These urgent concerns have pervaded all parts of society, so it is no surprise, then, that this general election is being framed as the “COVID-election”, with political parties jostling to be seen as the best crisis-managers and most “trustworthy hands”. This has led to a focus on short-term issues of border management and health and socio-economic concerns. While both important and necessary, is this distracting from a much-needed discourse on the structural issues of our society?
…while the acute response to Covid-19 is important, it appears to have overshadowed debate on the long-standing social and structural issues that have plagued Aotearoa New Zealand…
Covid-19 is a genuinely scary pandemic that leaves us with few, if any, good options. Global and national responses have varied, but each has come with massive socio-economic consequences, and often severe health implications as well. Aotearoa New Zealand chose an elimination strategy with strict border controls, but any other response was judged to come with intolerable health costs and no guarantee of economic gains.
While we’ve headed down a good path, it has consequences and our politicians must take the lead in mitigating and managing these consequences. With this in mind, the election should address how borders, health, debt and the economy will all be managed.
It is important to keep one eye on the pandemic. However, what is worrying is that the acute response to Covid-19 appears to have overshadowed debate on the long-standing social and structural issues that have plagued Aotearoa New Zealand. These issues have cost lives and compromised wellbeing in excess of what Covid-19 has, or was likely to cause.
These structural issues can vary widely – from structural racism and discrimination we see in things like gender and ethnicity pay-gaps, to aspects of the Aotearoa New Zealand’s public systems which, through underfunding or mismanagement, are now in a position where they are unable to deliver sufficiently on their roles to meet the needs of the public. Simply put, structural issues arise where, due to their design, our institutions, be they tangible, eg the health and education systems, or intangible, eg social and cultural norms, create negative outcomes for some or all of society.

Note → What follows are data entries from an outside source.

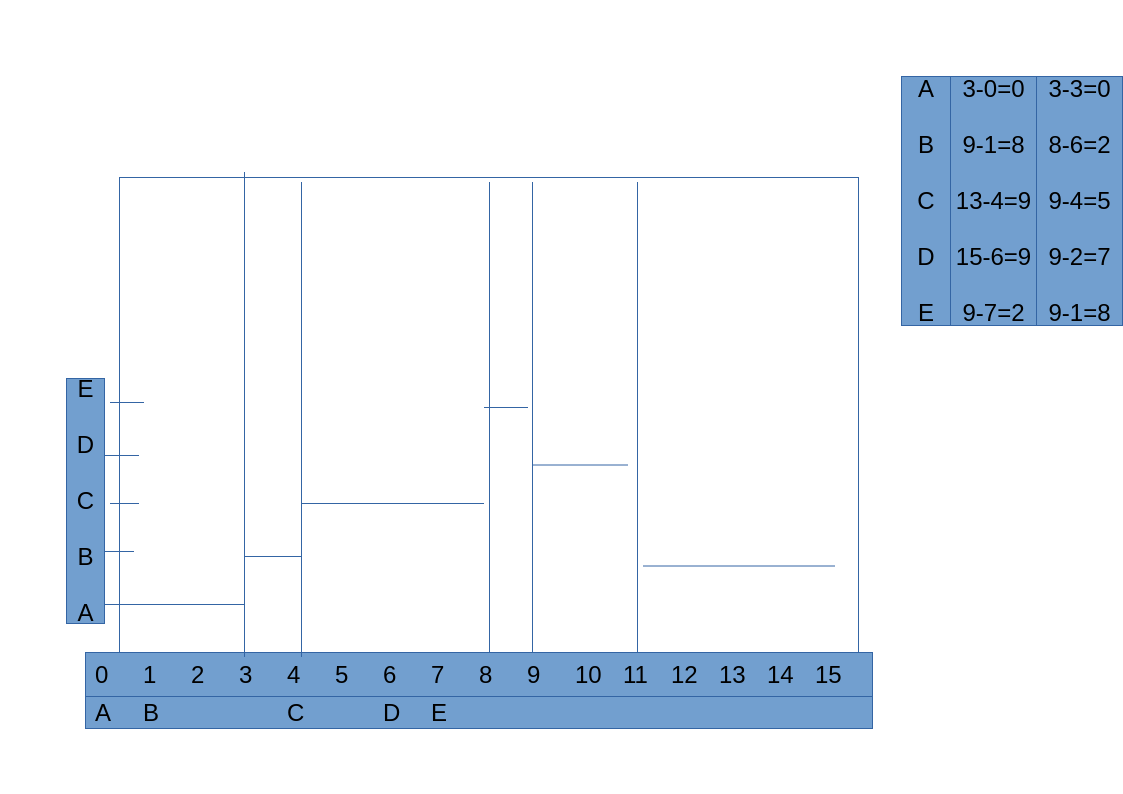
<!DOCTYPE html>
<html lang="en">
<head>
<meta charset="utf-8">
<title>Process scheduling chart</title>
<style>
:root { --fill: #729fcf; --line: #3465a4; --ink: #000; --paper: #fff; }
* { box-sizing: border-box; margin: 0; padding: 0; }
body { width: 1123px; height: 794px; overflow: hidden; background: var(--paper); }
.sheet {
  position: relative; width: 1123px; height: 794px; overflow: hidden;
  color: var(--ink); font: 24px/28px "Liberation Sans", Arial, sans-serif;
}
.chart { position: absolute; left: 0; top: 0; fill: none; stroke: var(--line); stroke-width: 1; }
.panel { position: absolute; background: var(--fill); border: 1px solid var(--line); }
.process-axis {
  left: 66px; top: 378px; width: 39px; height: 246px; list-style: none;
  display: grid; grid-auto-rows: 56px; align-items: center; text-align: center;
}
.process-axis li { position: relative; top: -18px; }
.time-axis {
  left: 85px; top: 652px; width: 788px; height: 77px;
  display: grid; grid-template-rows: 43px 1fr;
}
.time-row { display: grid; grid-template-columns: repeat(16, 48px); align-items: center; padding-left: 9px; }
.arrivals { border-top: 1px solid var(--line); }
.at-0 { grid-column: 1; } .at-1 { grid-column: 2; } .at-4 { grid-column: 5; }
.at-6 { grid-column: 7; } .at-7 { grid-column: 8; }
.results {
  left: 901px; top: 76px; width: 222px; height: 250px;
  display: grid; grid-template-columns: 48px 86px 1fr;
}
.results ul { list-style: none; display: grid; grid-auto-rows: 56px; align-items: center; text-align: center; white-space: nowrap; height: 248px; }
.results ul + ul { border-left: 1px solid var(--line); }
.results li { position: relative; top: -16px; }
</style>
</head>
<body>
<main class="sheet">
  <ul class="panel process-axis">
    <li>E</li><li>D</li><li>C</li><li>B</li><li>A</li>
  </ul>

  <section class="panel time-axis">
    <div class="time-row">
      <span>0</span><span>1</span><span>2</span><span>3</span><span>4</span><span>5</span><span>6</span><span>7</span>
      <span>8</span><span>9</span><span>10</span><span>11</span><span>12</span><span>13</span><span>14</span><span>15</span>
    </div>
    <div class="time-row arrivals">
      <span class="at-0">A</span><span class="at-1">B</span><span class="at-4">C</span><span class="at-6">D</span><span class="at-7">E</span>
    </div>
  </section>

  <section class="panel results">
    <ul><li>A</li><li>B</li><li>C</li><li>D</li><li>E</li></ul>
    <ul><li>3-0=0</li><li>9-1=8</li><li>13-4=9</li><li>15-6=9</li><li>9-7=2</li></ul>
    <ul><li>3-3=0</li><li>8-6=2</li><li>9-4=5</li><li>9-2=7</li><li>9-1=8</li></ul>
  </section>

  <svg class="chart" width="1123" height="794" viewBox="0 0 1123 794" aria-hidden="true">
    <rect x="119.5" y="177.5" width="739" height="475"/>
    <g class="switches">
      <line x1="244.5" y1="172" x2="244.5" y2="657"/>
      <line x1="301.5" y1="182" x2="301.5" y2="657"/>
      <line x1="489.5" y1="182" x2="489.5" y2="652"/>
      <line x1="532.5" y1="182" x2="532.5" y2="652"/>
      <line x1="637.5" y1="182" x2="637.5" y2="652"/>
    </g>
    <g class="ticks">
      <line x1="110" y1="402.5" x2="144" y2="402.5"/>
      <line x1="105" y1="455.5" x2="139" y2="455.5"/>
      <line x1="110" y1="503.5" x2="139" y2="503.5"/>
      <line x1="105" y1="551.5" x2="134" y2="551.5"/>
      <line x1="105" y1="604.5" x2="134" y2="604.5"/>
    </g>
    <g class="runs">
      <line x1="124" y1="604.5" x2="244" y2="604.5"/>
      <line x1="244" y1="556.5" x2="302" y2="556.5"/>
      <line x1="302" y1="503.5" x2="484" y2="503.5"/>
      <line x1="484" y1="407.5" x2="528" y2="407.5"/>
      <line x1="532" y1="465" x2="628" y2="465"/>
      <line x1="643" y1="566" x2="835" y2="566"/>
    </g>
  </svg>
</main>
</body>
</html>
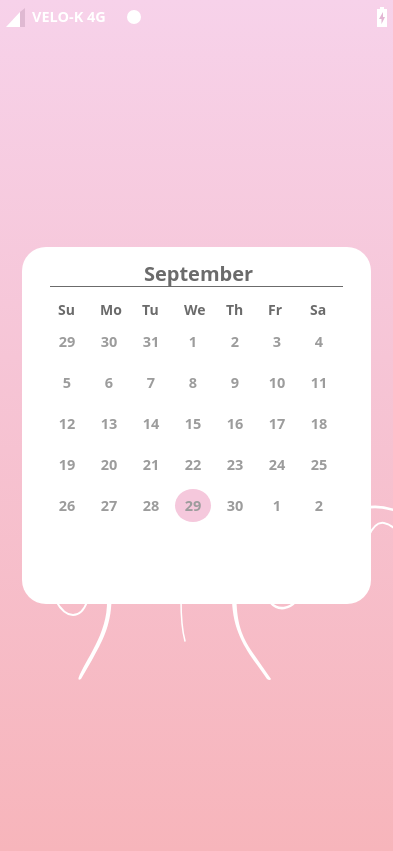
<!DOCTYPE html>
<html lang="en">
<head>
<meta charset="utf-8">
<title>September calendar</title>
<style>
:root {
  --sky-top: #f7d2ea;
  --sky-middle: #f6c5d6;
  --sky-bottom: #f7b5bb;
  --paper: #fff;
  --heading: #6b6b6b;
  --day: #9c9c9c;
  --today: #f5c8dc;
}
* { box-sizing: border-box; margin: 0; padding: 0; }
html, body { width: 393px; height: 851px; overflow: hidden; }
body { font-family: "Open Sans", "Noto Sans", sans-serif; font-weight: 700; }
.screen {
  position: relative;
  width: 393px;
  height: 851px;
  overflow: hidden;
  background: linear-gradient(var(--sky-top), var(--sky-middle) 42%, var(--sky-bottom));
}
.line-art { position: absolute; inset: 0; }
.status-bar {
  position: relative;
  display: flex;
  align-items: center;
  height: 34px;
  padding: 0 6px;
  color: var(--paper);
}
.status-bar svg { display: block; flex: none; }
.carrier { width: 78px; margin-left: 7px; font-size: 14.5px; line-height: 20px; white-space: nowrap; }
.wireless { width: 14px; height: 14px; margin-left: 17px; border-radius: 50%; background: var(--paper); }
.battery { margin-left: auto; }
.calendar {
  position: absolute;
  left: 22px;
  top: 247px;
  width: 349px;
  height: 357px;
  padding: 14px 28px 0 28px;
  border-radius: 24px;
  background: var(--paper);
}
.month {
  height: 26px;
  padding-left: 4px;
  border-bottom: 1px solid var(--heading);
  color: var(--heading);
  font-size: 20px;
  line-height: 25px;
  text-align: center;
}
.grid {
  display: grid;
  grid-template-columns: repeat(7, 42px);
  grid-template-rows: 24px repeat(5, 41px);
  width: 294px;
  margin: 10px 0 0 -4px;
  font-size: 14.5px;
  list-style: none;
}
.grid li { display: flex; align-items: center; justify-content: center; color: var(--day); }
.grid .weekday { justify-content: flex-start; padding-left: 12px; color: var(--heading); font-size: 14px; }
.today span {
  display: grid;
  place-items: center;
  width: 36px;
  height: 33px;
  border-radius: 50%;
  background: var(--today);
}
</style>
</head>
<body>
<main class="screen">
  <svg class="line-art" width="393" height="851" viewBox="0 0 393 851" fill="none" stroke="#fff" stroke-width="2.5" stroke-linecap="round" aria-hidden="true">
    <path d="M365 508Q378 505 394 510"/>
    <path d="M368 537C373 526 379 522 384 523Q389 524 394 528" stroke-width="2"/>
    <path d="M56 601C61 610 66 615 73 615C80 615 84 610 87 602" stroke-width="2"/>
    <path d="M270 602Q276 609 284 608Q291 607 296 601"/>
    <path d="M181 600C181 616 182 630 185 641" stroke-width="1.5"/>
    <g fill="#fff" stroke="none">
      <path d="M107 600H111.500C111 626 102 642 92 660L81 679Q78 681 78.500 678C85 660 108 634 107 600Z"/>
      <path d="M232 600H236.500C237 626 243 639 255 656L271 679Q270 681 267 679C255 660 233 640 232 600Z"/>
    </g>
  </svg>

  <header class="status-bar">
    <svg width="19" height="19" viewBox="0 0 19 19" role="img" aria-label="Signal strength">
      <path d="M0 19L14 4V19Z" fill="#fff"/>
      <path d="M14 4L19 0V19H14Z" fill="#dfb9d2"/>
    </svg>
    <span class="carrier">VELO-K 4G</span>
    <span class="wireless"></span>
    <svg class="battery" width="10" height="20" viewBox="0 0 10 20" role="img" aria-label="Battery charging">
      <path d="M3 0H7V2H10V20H0V2H3Z" fill="#fff"/>
      <path d="M6 5L2 12H4.500V17L8 10H6Z" fill="#e3b6d4"/>
    </svg>
  </header>

  <section class="calendar">
    <h1 class="month">September</h1>
    <ul class="grid">
      <li class="weekday">Su</li><li class="weekday">Mo</li><li class="weekday">Tu</li><li class="weekday">We</li><li class="weekday">Th</li><li class="weekday">Fr</li><li class="weekday">Sa</li>
      <li>29</li><li>30</li><li>31</li><li>1</li><li>2</li><li>3</li><li>4</li>
      <li>5</li><li>6</li><li>7</li><li>8</li><li>9</li><li>10</li><li>11</li>
      <li>12</li><li>13</li><li>14</li><li>15</li><li>16</li><li>17</li><li>18</li>
      <li>19</li><li>20</li><li>21</li><li>22</li><li>23</li><li>24</li><li>25</li>
      <li>26</li><li>27</li><li>28</li><li class="today"><span>29</span></li><li>30</li><li>1</li><li>2</li>
    </ul>
  </section>
</main>
</body>
</html>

Unfortunately, portions of Aotearoa New Zealand have been in chronic crisis for decades, in part because of these structural issues. While some require a collective socio-cultural response, and others arise through economic resourcing and ideology, all can benefit from political intervention. It’s surprising then, that across multiple parties and leaders, politicians have shown a baffling inability or unwillingness to manage these slow-moving crises that require coordination, planning and funding that spans political cycles.

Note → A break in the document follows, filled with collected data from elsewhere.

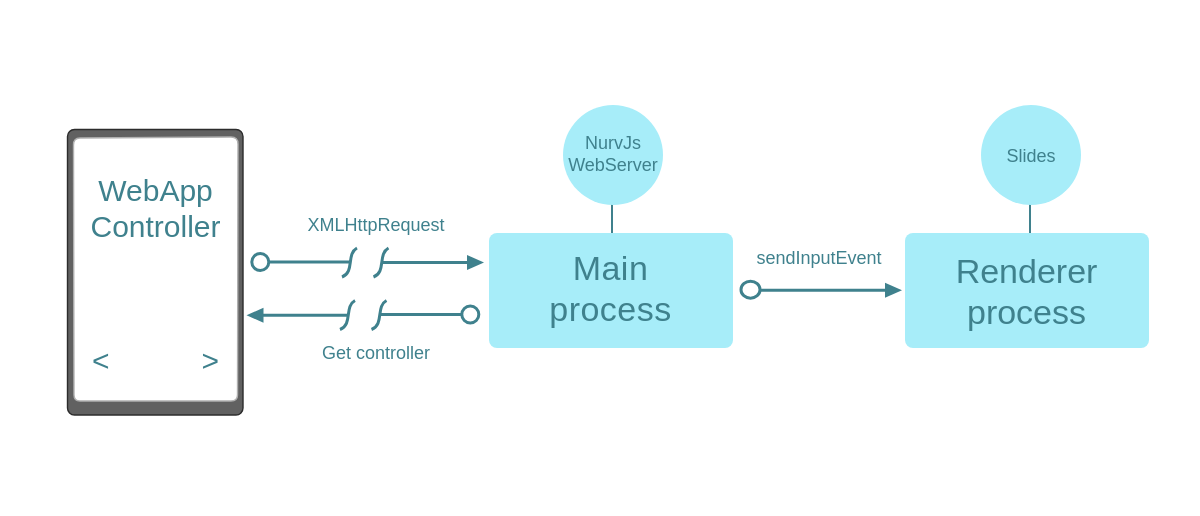
<!DOCTYPE html>
<html lang="en">
<head>
<meta charset="utf-8">
<title>Slide controller architecture</title>
<style>
:root {
  --ink: #3f818d;
  --node: #a7edf9;
  --paper: #fff;
  --bezel: #616161;
  --bezel-edge: #2c2c2c;
  --screen-edge: #b0b0b0;
}
* { box-sizing: border-box; margin: 0; }
body { width: 1200px; height: 516px; overflow: hidden; background: var(--paper); }
.diagram {
  position: relative;
  width: 1200px;
  height: 516px;
  overflow: hidden;
  color: var(--ink);
  font-family: "Liberation Sans", Arial, sans-serif;
}
.connectors { position: absolute; inset: 0; display: block; }
.wire { fill: none; stroke: var(--ink); stroke-width: 3; }
.stem { stroke: var(--ink); stroke-width: 2; }
.arrowhead { fill: var(--ink); }
.bezel { fill: var(--bezel); stroke: var(--bezel-edge); stroke-width: 1.4; }
.glass { fill: var(--paper); stroke: var(--screen-edge); stroke-width: 1.4; }

.screen {
  position: absolute;
  left: 73px; top: 137px;
  width: 165px; height: 264px;
  padding: 36px 19px 22px;
  display: flex;
  flex-direction: column;
  justify-content: space-between;
}
.screen h1 { font-size: 30px; font-weight: 400; line-height: 36px; text-align: center; white-space: nowrap; margin: 0 -10px; }
.slide-nav { display: flex; justify-content: space-between; font-size: 30px; line-height: 36px; }

.process, .service {
  position: absolute;
  display: flex;
  align-items: center;
  justify-content: center;
  text-align: center;
  background: var(--node);
}
.process {
  top: 233px;
  width: 244px; height: 115px;
  border-radius: 8px;
  font-size: 34px;
  font-weight: 400;
  line-height: 41px;
}
.process.main { left: 488.5px; letter-spacing: .5px; padding-bottom: 3px; }
.process.renderer { left: 904.5px; padding-top: 3px; }
.service {
  top: 105px;
  width: 100px; height: 100px;
  border-radius: 50%;
  font-size: 18px;
  line-height: 22px;
  white-space: nowrap;
}
.service.server { left: 563px; padding-bottom: 2px; }
.service.slides { left: 981px; padding-top: 2px; }

.label {
  position: absolute;
  width: 160px;
  font-size: 18px;
  line-height: 22px;
  text-align: center;
  white-space: nowrap;
}
.label.request { left: 296px; top: 214px; }
.label.response { left: 296px; top: 342px; }
.label.event { left: 739px; top: 247px; }
</style>
</head>
<body>
<main class="diagram">
  <svg class="connectors" width="1200" height="516" viewBox="0 0 1200 516" aria-hidden="true">
    <defs>
      <path id="break-mark" class="wire" d="M15 0C4 6 13 24 0 29"/>
      <path id="arrow" class="arrowhead" d="M0 0L-17 -7.5V7.5Z"/>
    </defs>

    <g class="tablet">
      <rect class="bezel" x="67.5" y="129.500" width="175.500" height="285.500" rx="7"/>
      <path class="glass" d="M80 138L231 137Q238 137 238 144L237.500 395Q237.500 401 231 401L80 401Q74 401 74 395L73.500 145Q73.500 138 80 138Z"/>
    </g>

    <g class="request-line">
      <circle class="wire" cx="260.300" cy="262" r="8.500"/>
      <path class="wire" d="M269 262H350M383 262.500H468"/>
      <use href="#break-mark" x="342" y="248"/>
      <use href="#break-mark" x="373.500" y="248"/>
      <use href="#arrow" x="484" y="262.500"/>
    </g>

    <g class="response-line">
      <circle class="wire" cx="470.300" cy="314.500" r="8.500"/>
      <path class="wire" d="M462 314.500H379M348 315.200H262"/>
      <use href="#break-mark" x="340" y="300.500"/>
      <use href="#break-mark" x="371.500" y="300.500"/>
      <use href="#arrow" transform="translate(246.500 315.200) scale(-1 1)"/>
    </g>

    <g class="event-line">
      <ellipse class="wire" cx="750.500" cy="289.700" rx="9.500" ry="8.500"/>
      <path class="wire" d="M760 290.200H886"/>
      <use href="#arrow" x="902" y="290.200"/>
    </g>

    <path class="stem" d="M612 204V234M1030 204V234"/>
  </svg>

  <section class="screen">
    <h1>WebApp<br>Controller</h1>
    <div class="slide-nav"><span>&lt;</span><span>&gt;</span></div>
  </section>

  <p class="label request">XMLHttpRequest</p>
  <p class="label response">Get controller</p>

  <div class="service server">NurvJs<br>WebServer</div>
  <h2 class="process main">Main<br>process</h2>

  <p class="label event">sendInputEvent</p>

  <div class="service slides">Slides</div>
  <h2 class="process renderer">Renderer<br>process</h2>
</main>
</body>
</html>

Public infrastructure is, perhaps, the clearest example of where structural issues have arisen through the political equivalent of “passing the buck”. Public infrastructure includes our transportation network (which has achieved some development, mostly through strong lobbying), but also less visible networks like water and waste networks. Importantly, it also includes public services such as hospitals and schools. Infrastructure is a difficult issue for governments, particularly those with short political cycles like our own. Public appetite for debt or taxation is low, the costs of infrastructure investment are high and often the benefits are only observed well into the future.
Lack of health infrastructure
We see this lack of infrastructure investment very clearly in the health sector. Many of our hospitals and public facilities are under severe capacity constraints, while lack of investment and renewal have resulted in buildings that are neither fit for purpose nor enabling of the best standard of care. What is perverse is often this older infrastructure is more expensive to operate and maintain than renewed infrastructure would be, placing further strain on the health budget. As some astute health professionals have observed, the poor state of much of our health infrastructure means Aotearoa New Zealand often struggles with annual flu seasons, let alone something as severe and resource-intensive as Covid-19.
The 2020 election should be the “Covid-19 election”, and we should be judging our politicians on their ability to manage their way through this acute crisis. But that doesn’t absolve our political classes from thinking about managing the chronic structural issues which have, and continue to challenge our socio-economic development.
If Covid-19 has shown us anything, it is the value of long-term planning and good quality social services in addressing the most unexpected of events.
Matt Roskruge, PhD, Te Ātiawa, Ngāti Tama, is the co-director of Te Au Rangahau and a senior lecturer, School of Economics and Finance, Massey Business School, Massey University.